  • TODAY
    Gentle Walks at 9 a.m. at Nature Center. A gentle walk for which the emphasis is on discovery, not mileage gained. Free. More information at peecnature.org.

    Fourth Friday Fractals from 7-7:45 p.m. See fractals in nature as a full-dome planetarium show! $10/adult and $8/child. More information at peecnature.org.
    SATURDAY
     Earth Day Festival from 10 a.m.-2 p.m. at the Nature Center. Celebrate Earth Day at the Los Alamos Nature Center. Free.

    Feature Film: “We are Astronomers” at 11 a.m. at Nature Center. This exciting, family-friendly film reveals the global collaboration, technology, and dedication required to answer the unresolved questions of the Universe. Cost is $6 for adults and $4 for children.

    Feature Film: “Sea Monsters, A Prehistoric Adventure” at noon at the Nature Center. See prehistoric sea creatures come to life, and follow fossil hunters to remote locations as they excavate the remains of some of the most awe-inspiring creatures of all time. Cost is $6 for adults and $4 for children.

    Young at Heart Hike. Join us on a hike that brings together people of all ages to connect, learn, play, and explore. Free.

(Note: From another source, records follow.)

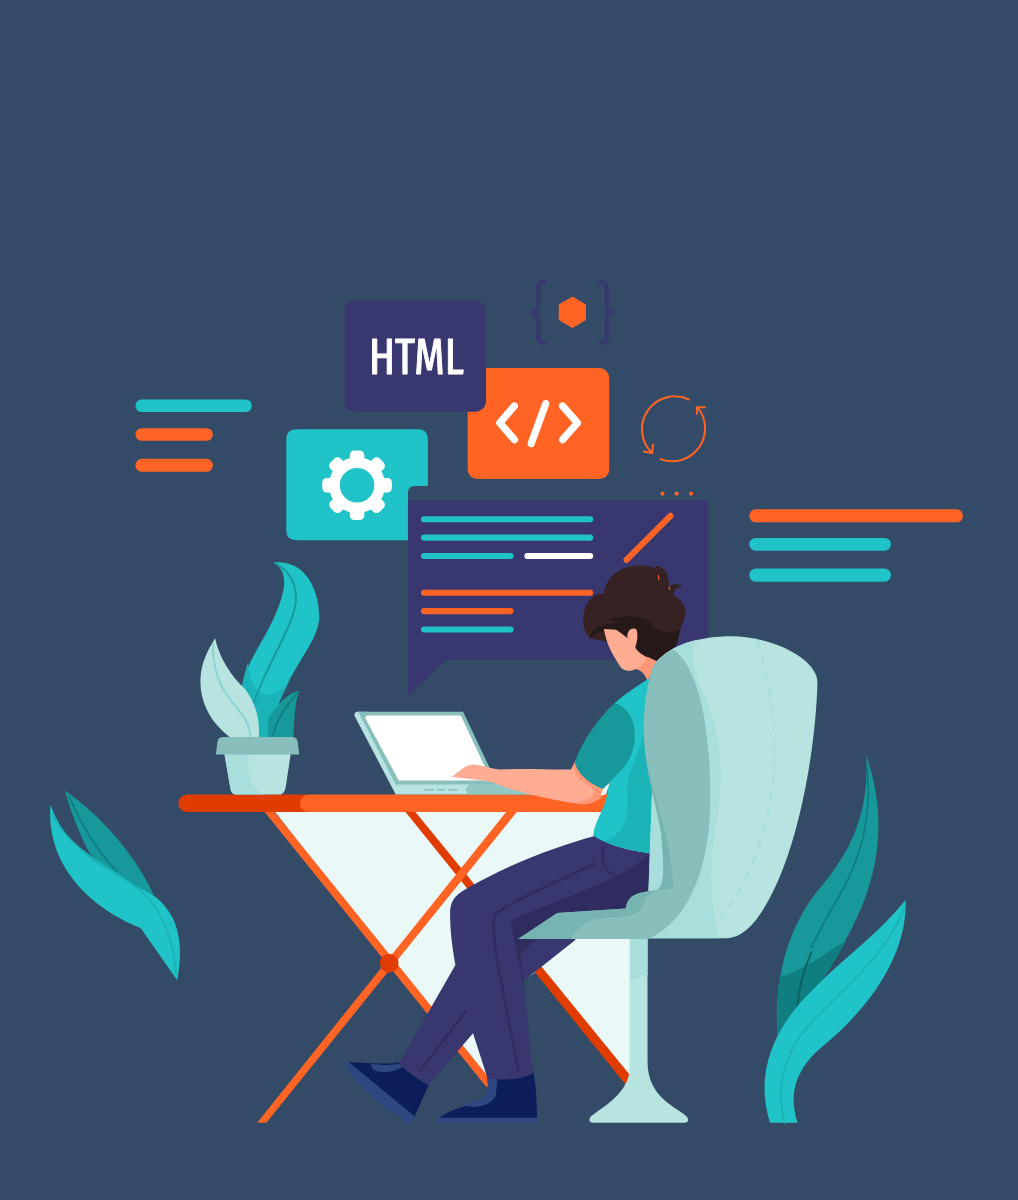
<!DOCTYPE html>
<html lang="en">
<head>
<meta charset="utf-8">
<title>Developer at a desk</title>
<link rel="stylesheet" href="https://fonts.googleapis.com/css2?family=Fira+Sans+Extra+Condensed:wght@400&amp;display=swap">
<style>
:root {
  --bg: #334b66;
  --teal: #20c3c8;
  --teal-shade: #1ab4b8;
  --teal-dark: #17999c;
  --teal-deep: #107e80;
  --orange: #ff6425;
  --orange-dark: #e03c00;
  --indigo: #38376f;
  --indigo-dark: #2f2d5f;
  --mint: #b7e3e1;
  --mint-mid: #a8dedc;
  --sage: #88bfbc;
  --sage-dark: #76b3b1;
  --frost: #eaf8f8;
  --skin: #ffac93;
  --skin-shade: #ff9777;
  --hair: #372223;
  --hair-dark: #261919;
  --navy: #0b1e5b;
  --sole: #304681;
  --white: #fff;
}
html, body { margin: 0; background: var(--bg); overflow: hidden; }
.canvas { display: block; width: 1018px; height: 1200px; background: var(--bg); }
.teal { fill: var(--teal); }
.teal-shade { fill: var(--teal-shade); }
.teal-dark { fill: var(--teal-dark); }
.teal-deep { fill: var(--teal-deep); }
.orange { fill: var(--orange); }
.orange-dark { fill: var(--orange-dark); }
.indigo { fill: var(--indigo); }
.indigo-dark { fill: var(--indigo-dark); }
.mint { fill: var(--mint); }
.mint-mid { fill: var(--mint-mid); }
.sage { fill: var(--sage); }
.sage-dark { fill: var(--sage-dark); }
.frost { fill: var(--frost); }
.skin { fill: var(--skin); }
.skin-shade { fill: var(--skin-shade); }
.hair { fill: var(--hair); }
.hair-dark { fill: var(--hair-dark); }
.navy { fill: var(--navy); }
.sole { fill: var(--sole); }
.white { fill: var(--white); }
.line { fill: none; stroke-linecap: round; stroke-linejoin: round; }
.on-teal { stroke: var(--teal); }
.on-orange { stroke: var(--orange); }
.on-white { stroke: var(--white); }
.on-indigo { stroke: var(--indigo); }
.code-line { stroke-width: 8; }
.vein { stroke-width: 2.5; }
.vein-shade { stroke: var(--teal-shade); }
.vein-dark { stroke: var(--teal-dark); }
.vein-deep { stroke: var(--teal-deep); }
.vein-sage { stroke: #8bd2d0; }
.seam { stroke: var(--indigo-dark); stroke-width: 3; }
.stitch { stroke: var(--mint-mid); stroke-width: 3; stroke-dasharray: 11 11; stroke-linecap: butt; }
.label {
  font-family: "Fira Sans Extra Condensed", "Arial Narrow", sans-serif;
  font-size: 66px; font-weight: 400;
  fill: var(--white); stroke: var(--white); stroke-width: 1.2; stroke-linejoin: round;
}
</style>
</head>
<body>
<svg class="canvas" viewBox="0 0 1330 1568" preserveAspectRatio="none" role="img" aria-label="A developer working on a laptop at a desk, surrounded by code cards">
  <defs>
    <rect id="tooth" x="457" y="588.5" width="19" height="22" rx="6"/>
  </defs>

  <g id="text-bars">
    <rect class="teal" x="177" y="522" width="152" height="16.5" rx="8.2"/>
    <rect class="orange" x="177" y="559.5" width="101" height="16.5" rx="8.2"/>
    <rect class="orange" x="177" y="599.5" width="101" height="17" rx="8.2"/>
    <rect class="orange" x="979" y="665.5" width="279" height="17" rx="8.2"/>
    <rect class="teal" x="979" y="703" width="185" height="16.5" rx="8.2"/>
    <rect class="teal" x="979" y="743" width="185" height="17" rx="8.2"/>
  </g>

  <g id="settings-card">
    <path class="teal" d="M388 561H546Q559 561 559 574V635H542Q533 635 533 644V706H388Q374 706 374 693V574Q374 561 388 561Z"/>
    <g class="white">
      <use href="#tooth"/>
      <use href="#tooth" transform="rotate(45 466.5 634)"/>
      <use href="#tooth" transform="rotate(90 466.5 634)"/>
      <use href="#tooth" transform="rotate(135 466.5 634)"/>
      <use href="#tooth" transform="rotate(180 466.5 634)"/>
      <use href="#tooth" transform="rotate(225 466.5 634)"/>
      <use href="#tooth" transform="rotate(270 466.5 634)"/>
      <use href="#tooth" transform="rotate(315 466.5 634)"/>
    </g>
    <circle class="line on-white" cx="466.5" cy="634" r="29.5" stroke-width="14"/>
  </g>

  <g id="tag-card">
    <rect class="orange" x="611" y="481" width="185" height="145" rx="13"/>
    <path class="line on-white" stroke-width="9.5" d="M672 530.5L653 552.5L672 574.5M713 527.5L694 579.5M735 530.5L754.5 552.5L735 574.5"/>
  </g>

  <g id="html-card">
    <rect class="indigo" x="450" y="393" width="185" height="145" rx="14"/>
    <text class="label" x="482" y="488.5" textLength="124" lengthAdjust="spacingAndGlyphs">HTML</text>
  </g>

  <g id="braces">
    <path class="line on-indigo" stroke-width="5.5" d="M711 368.500Q703 368 703 378V397Q703 407 695 408Q703 409 703 419V438Q703 448 711 448M785 368.500Q793 368 793 378V397Q793 407 801 408Q793 409 793 419V438Q793 448 785 448"/>
    <path class="orange" d="M748 387.500L765.500 398V418L748 428.500L730 418V398Z"/>
  </g>

  <g id="refresh">
    <path class="line on-orange" stroke-width="2.6" d="M900 522A43 43 0 0 0 852 592M841 590L852 592L853 581M863 600A43 43 0 0 0 911 532M921 532H910.500V541"/>
    <g class="orange">
      <circle cx="865.500" cy="645" r="2.700"/><circle cx="884" cy="645" r="2.700"/><circle cx="903" cy="645" r="2.700"/>
    </g>
  </g>

  <g id="code-bubble">
    <path class="indigo" d="M533 654H925V862H583L533 910Z"/>
    <path class="line code-line on-teal" d="M554 678.500H771M554 702.500H771M554 726.500H667M554 822.500H667"/>
    <path class="line code-line on-white" d="M689 726.500H771"/>
    <path class="line code-line on-orange" d="M554 774.500H771M554 798.500H667M876 674L818.500 731.500"/>
  </g>

  <g id="left-leaves">
    <path class="teal-dark" d="M85 1033C132 1066 178 1118 203 1174L150 1158L116 1113C104 1090 92 1060 85 1033Z"/>
    <path class="line vein vein-deep" d="M90 1040C105 1075 125 1110 152 1138"/>
    <path class="teal" d="M66 1052C86 1108 130 1132 202 1171C233 1195 241 1232 231.500 1281L184 1213C112 1184 60 1126 66 1052Z"/>
    <path class="line vein vein-shade" d="M69 1066C95 1116 150 1135 185 1165C213 1190 227 1230 230 1272"/>
  </g>

  <g id="right-leaves">
    <path class="teal-dark" d="M1132 988C1157 1062 1155 1138 1105 1228C1094 1248 1085 1263 1073 1283L1016 1357C1011 1290 1024 1218 1070 1162C1116 1108 1135 1058 1132 988Z"/>
    <path class="teal-deep" d="M1106 1229C1085 1240 1052 1268 1019 1276C1015 1300 1015 1330 1016 1357L1073 1283C1085 1265 1095 1249 1106 1229Z"/>
    <path class="line vein vein-deep" d="M1133 1000C1140 1080 1120 1135 1085 1190Q1072 1213 1060 1238"/>
    <path class="line vein" stroke="#0b6062" d="M1060 1244C1049 1270 1043 1292 1042 1315"/>
    <path class="teal" d="M1183 1176C1186 1242 1142 1310 1080 1363C1038 1396 1030 1430 1042 1467H1006C990 1416 1001 1368 1036 1322C1085 1262 1140 1230 1183 1176Z"/>
    <path class="line vein vein-shade" d="M1181 1188C1155 1255 1090 1300 1052 1345C1020 1385 1015 1425 1025 1467"/>
  </g>

  <g id="desk">
    <path class="frost" d="M355 1055H795L870 1110L823 1228V1418L703 1268L655 1300L645 1410L636 1418Z"/>
    <path class="orange-dark" d="M529 1060H542L824 1406L818 1418Z"/>
    <path class="orange" d="M345 1060H358L641 1411L636 1421Z"/>
    <path class="orange" d="M662 1060H676L348 1467H336Z"/>
    <circle class="orange-dark" cx="508.500" cy="1258.500" r="12.200"/>
    <rect class="orange-dark" x="233" y="1038" width="180" height="23" rx="11.500"/>
    <rect class="orange" x="392" y="1038" width="460" height="23" rx="11.500"/>
  </g>

  <g id="potted-plant">
    <path class="teal" d="M357 735C400 731 418 772 417 810C414 832 400 850 385 876C376 891 370 903 365 917L352 964H336C325 940 312 912 317 893C322 865 350 830 363 795C374 767 376 745 357 735Z"/>
    <path class="teal-shade" d="M324 866C327 905 345 913 362 905Q373 899 381 884L365 917L352 964H336C325 940 312 912 317 893Q319 880 324 866Z"/>
    <path class="line vein vein-dark" d="M360 736C386 750 392 778 382 805C370 840 346 875 331 920"/>
    <path class="teal-dark" d="M391 903C384 922 385 942 383 966H351C349 950 349 941 353 935C363 921 374 906 391 903Z"/>
    <path class="line vein vein-deep" d="M388 906C374 921 361 942 355 964"/>
    <path class="mint" d="M281 834C287 862 304 885 318 898C334 917 340 938 338 966H304C274 945 260 915 262 885C263 867 271 850 281 834Z"/>
    <path class="line vein vein-sage" d="M278 842C278 890 297 910 312 928C322 940 327 950 327 964"/>
    <path class="mint" d="M293 984H380L373 1030Q371 1038 366 1038H308Q302 1038 301 1030Z"/>
    <path class="mint-mid" d="M293 984H325C320 1010 328 1030 345 1038H308Q302 1038 301 1030Z"/>
    <path class="sage" d="M292 963H381Q388 963 389 970L391 986H282L284 970Q285 963 292 963Z"/>
  </g>

  <g id="laptop">
    <path class="mint" d="M467 930H480L524 1024H715L728 1038H517L463 935Q463 930 467 930Z"/>
    <path class="sage" d="M468 930H605L650 1025H517Z"/>
    <path class="white" d="M480 935H602L642 1020H521L477.500 939Q477 935 480 935Z"/>
    <path class="sage" opacity=".8" d="M614 1025H690L708 1038H612Q604 1031 614 1025Z"/>
    <path class="line" stroke="#88bfbc" stroke-width="2" d="M555 1032H566M571 1032H581M587 1032H597"/>
  </g>

  <g id="chair-stem">
    <path class="mint" d="M823 1220H846V1388C846 1436 888 1448 898 1460Q901 1467 894 1467H775Q768 1467 771 1460C785 1447 823 1430 823 1393Z"/>
    <path class="mint-mid" d="M823 1220H846V1274L823 1281Z"/>
  </g>

  <g id="person">
    <g id="shoes">
      <path class="navy" d="M456 1388C480 1388 505 1392 522 1388C535 1402 548 1412 560 1418L541 1460L455 1393Z"/>
      <path class="sole" d="M450 1388H456L542 1459L537 1467H532C505 1448 462 1420 450 1388Z"/>
      <path class="sole" d="M484 1390C500 1392 512 1392 522 1390L526 1394C516 1402 492 1404 486 1396Z"/>
      <path class="navy" d="M636 1405C655 1410 680 1410 697 1401C701 1422 701 1442 702 1464H570C588 1448 612 1446 628 1436C641 1429 638 1420 636 1405Z"/>
      <path class="sole" d="M604 1444C622 1450 645 1443 648 1430L650 1408H636C638 1420 641 1429 628 1436Z"/>
      <path class="sole" d="M573 1460.500H702V1467H568Z"/>
    </g>
    <g id="trousers">
      <path class="indigo" d="M778 1092C800 1108 835 1114 866 1116L867 1145C866 1163 862 1163 845 1166C820 1170 820 1180 818 1187L740 1210L752 1228L684 1282L696 1403C680 1411 655 1412 637 1409L618 1350L560 1418Q538 1406 521 1390L595 1261C590 1232 588 1215 588 1190C590 1173 597 1168 615 1158C670 1127 730 1105 778 1092Z"/>
      <path class="indigo-dark" d="M852 1114L866 1116L867 1145C866 1163 862 1163 845 1166C820 1170 820 1180 818 1187L728 1193L700 1228L680 1246L685 1292L667 1203C742 1170 808 1152 852 1114Z"/>
      <path class="line seam" d="M777 1129C735 1149 682 1170 648 1194C642 1200 645 1225 650 1258L677 1398M788 1106C786 1126 790 1140 803 1143M609 1321L549 1399"/>
    </g>
    <g id="shirt">
      <path class="teal" d="M847 887C830 898 815 908 803 919L794 1027C796 1050 776 1072 775 1092C800 1108 835 1114 870 1117L880 900Z"/>
      <path class="teal-shade" d="M842 955C836 990 818 1005 820 1035C822 1068 814 1092 789 1099C812 1110 840 1114 870 1117L862 1000Z"/>
    </g>
    <g id="arm">
      <path class="skin" d="M590 1015C601 1008 608 999 618 999C632 1000 645 1006 655 1005.500C690 1004 715 1006 746 1005.500L753 992L796 1024C790 1040 780 1050 762 1051C740 1049 680 1036 655 1027C640 1018 615 1019 590 1015Z"/>
      <path class="skin-shade" d="M753 992L796 1024C790 1040 780 1050 762 1051L752 1049C765 1047 776 1042 776 1034C772 1022 752 1025 749 1001Z"/>
      <path class="teal-dark" d="M803 919C825 925 833 950 828 975C821 1005 802 1013 789 1031C772 1026 754 1011 751 996C760 970 780 940 803 919Z"/>
      <path class="frost" d="M788 1031Q792 1026 796 1024L792 1038L785 1039Z"/>
    </g>
    <g id="head">
      <path class="hair" d="M771 834C763 827 760 814 763 800C767 781 780 774 789 776C791 753 812 739 836 739C846 739 854 741 859 745L855 739C867 739 875 750 874 767C878 763 884 762 892 766C883 768 879 773 880 778C892 784 897 794 895 805C893 815 889 820 887 829C886 839 882 845 880 850L858 866L800 840Z"/>
      <path class="hair-dark" d="M771 834C769 824 785 814 808 814Q801 810 793 810C820 802 846 805 852 816C860 828 878 828 889 822C886 836 884 842 881 850L858 866L826 856L790 824Q780 827 771 834Z"/>
      <path class="skin" d="M789 822C793 845 802 858 811 872C815 878 825 877 831 874C838 875 842 880 846 889L860 865C846 860 833 853 830 846C833 838 834 826 831 822C823 818 818 828 820 834Q811 827 805 823Z"/>
      <path class="skin-shade" d="M831 874C842 869 842 862 846 858L860 865L847 888C843 880 838 876 831 874Z"/>
      <path class="line on-orange" stroke-width="1.500" d="M860 752L861 757M874 767L875 770"/>
    </g>
  </g>

  <g id="chair">
    <path class="mint" d="M858 864C880 842 915 831.500 955 831.500C1012 832 1068 862 1068 892C1066 965 1049 1085 1010 1165C993 1199 974 1226 947 1226H845Z"/>
    <path class="mint-mid" d="M858 864Q878 843 910 836C896 866 920 905 932 940C945 985 944 1030 935 1080C928 1125 926 1180 941 1226H845Z"/>
    <path class="line stitch" d="M989 838C1025 950 1028 1108 922 1223"/>
    <path class="sage" d="M880 849C912 872 928 945 928 1042C928 1130 902 1202 847 1227H677L728 1193L818 1187C820 1165 842 1166 858 1163C872 1157 865 1112 864 1090C856 1045 840 1000 841 945C843 905 850 872 857 865C865 857 872 852 880 849Z"/>
    <path class="sage-dark" d="M842 968C848 1035 881 1100 879 1161C860 1163 845 1165 841 1180C836 1203 800 1196 775 1202C760 1206 750 1218 746 1227H677L728 1193L818 1187C820 1165 842 1166 858 1163C872 1157 865 1112 864 1090C857 1050 845 1005 842 968Z"/>
  </g>
</svg>
</body>
</html>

  • Following the recent ice and snow storm Monday, the Environmental Services Division is seeking volunteers to help collect and dispose of branches in areas that have already received bulk item collection on the quarterly pick up schedule.
    Residents are encouraged to help with branch clean up and ask others to help in neighborhoods.
    Trees around many properties sustained damage and breakage due to the wet, heavy snowfall, and many individuals aren’t capable of cleaning up the debris around their property.
    Free gloves and bags are available to everyone participating in this effort and the 13th Annual Clean Up Los Alamos Day on April 30.
    Volunteers who participate in this particular tree branch removal effort are asked to go online and register with Environmental Services so that county resources for extensive, large piles of branches can be staged in areas that can be easily retrieved by county vehicles and scheduled for pick up that day.
    For smaller loads collected by volunteers, branches and other debris brought down by Monday’s storm should be taken to the Eco-Station, which is offering free load disposal on an unlimited basis on Saturday – as part of planned Clean Up Los Alamos Day promotional events.
     Volunteers can register at losalamosnm.us/gogreen.

  • The Family YMCA’s registration drive, where the $25 registration fee is waived, for  Y Camp, iCare Camp and 2016-2017 Afterschool care closes on Sunday, May 8. Parents may continue to sign up for the programs after that date, but will only have through that day for the per/child registration fee to be waived. Y Summer Camp is offering additional discounts to those registering by this date.
    The YMCA’s “Best Summer Ever” Camp will be based at Barranca Mesa Elementary School, as will LAPS’s summer school. Camp’s theme is Most Excellent Adventure and will focus on a wide range of adventurous experiences and places where youth will be in peer age-groups as they make explorations into science, art, reading, sports, swimming, field trips and community service projects.
    The registration fee will also be waived for the YMCA’s iCare camp, which is an outdoor free-play based, nature-focused summer camp. This program’s basecamp will also be at Barranca Mesa Elementary School.

  • Art and food enthusiasts will be delighted with the creations on display beginning Friday at the opening of DIGEST THIS! At Fuller Lodge Art Center.
    DIGEST THIS! opens with a reception from 5-7 p.m. Inspired by all things edible, the show is a tasty mix of 3D, mixed media, traditional oils, textiles and ceramics. Anyone who hungers for eclectic art should be well satisfied.
    Culinary-related creations by artists from northern New Mexico include media ranging from Wonder Bread to clay to taxidermy. An “Ethiopian Coffee Ceremony” doll by fiber artist Fran Black and a pen-and-ink spread of “Rainbow Cupcakes” by Trish Ebbert, offer an energy boost while Jeri Burzin’s photograph of squash “Blossoms” and Celia Cortez’ pencil drawing of artichokes, “Violetta and Friends” add fresh produce to the menu.
    Watercolor artist Patricia Gould contributed another healthy-eating entry, “Lemon and Kale,” and said: “I just liked the way the lemon was reflective and juicy and the kale was rough and curly.”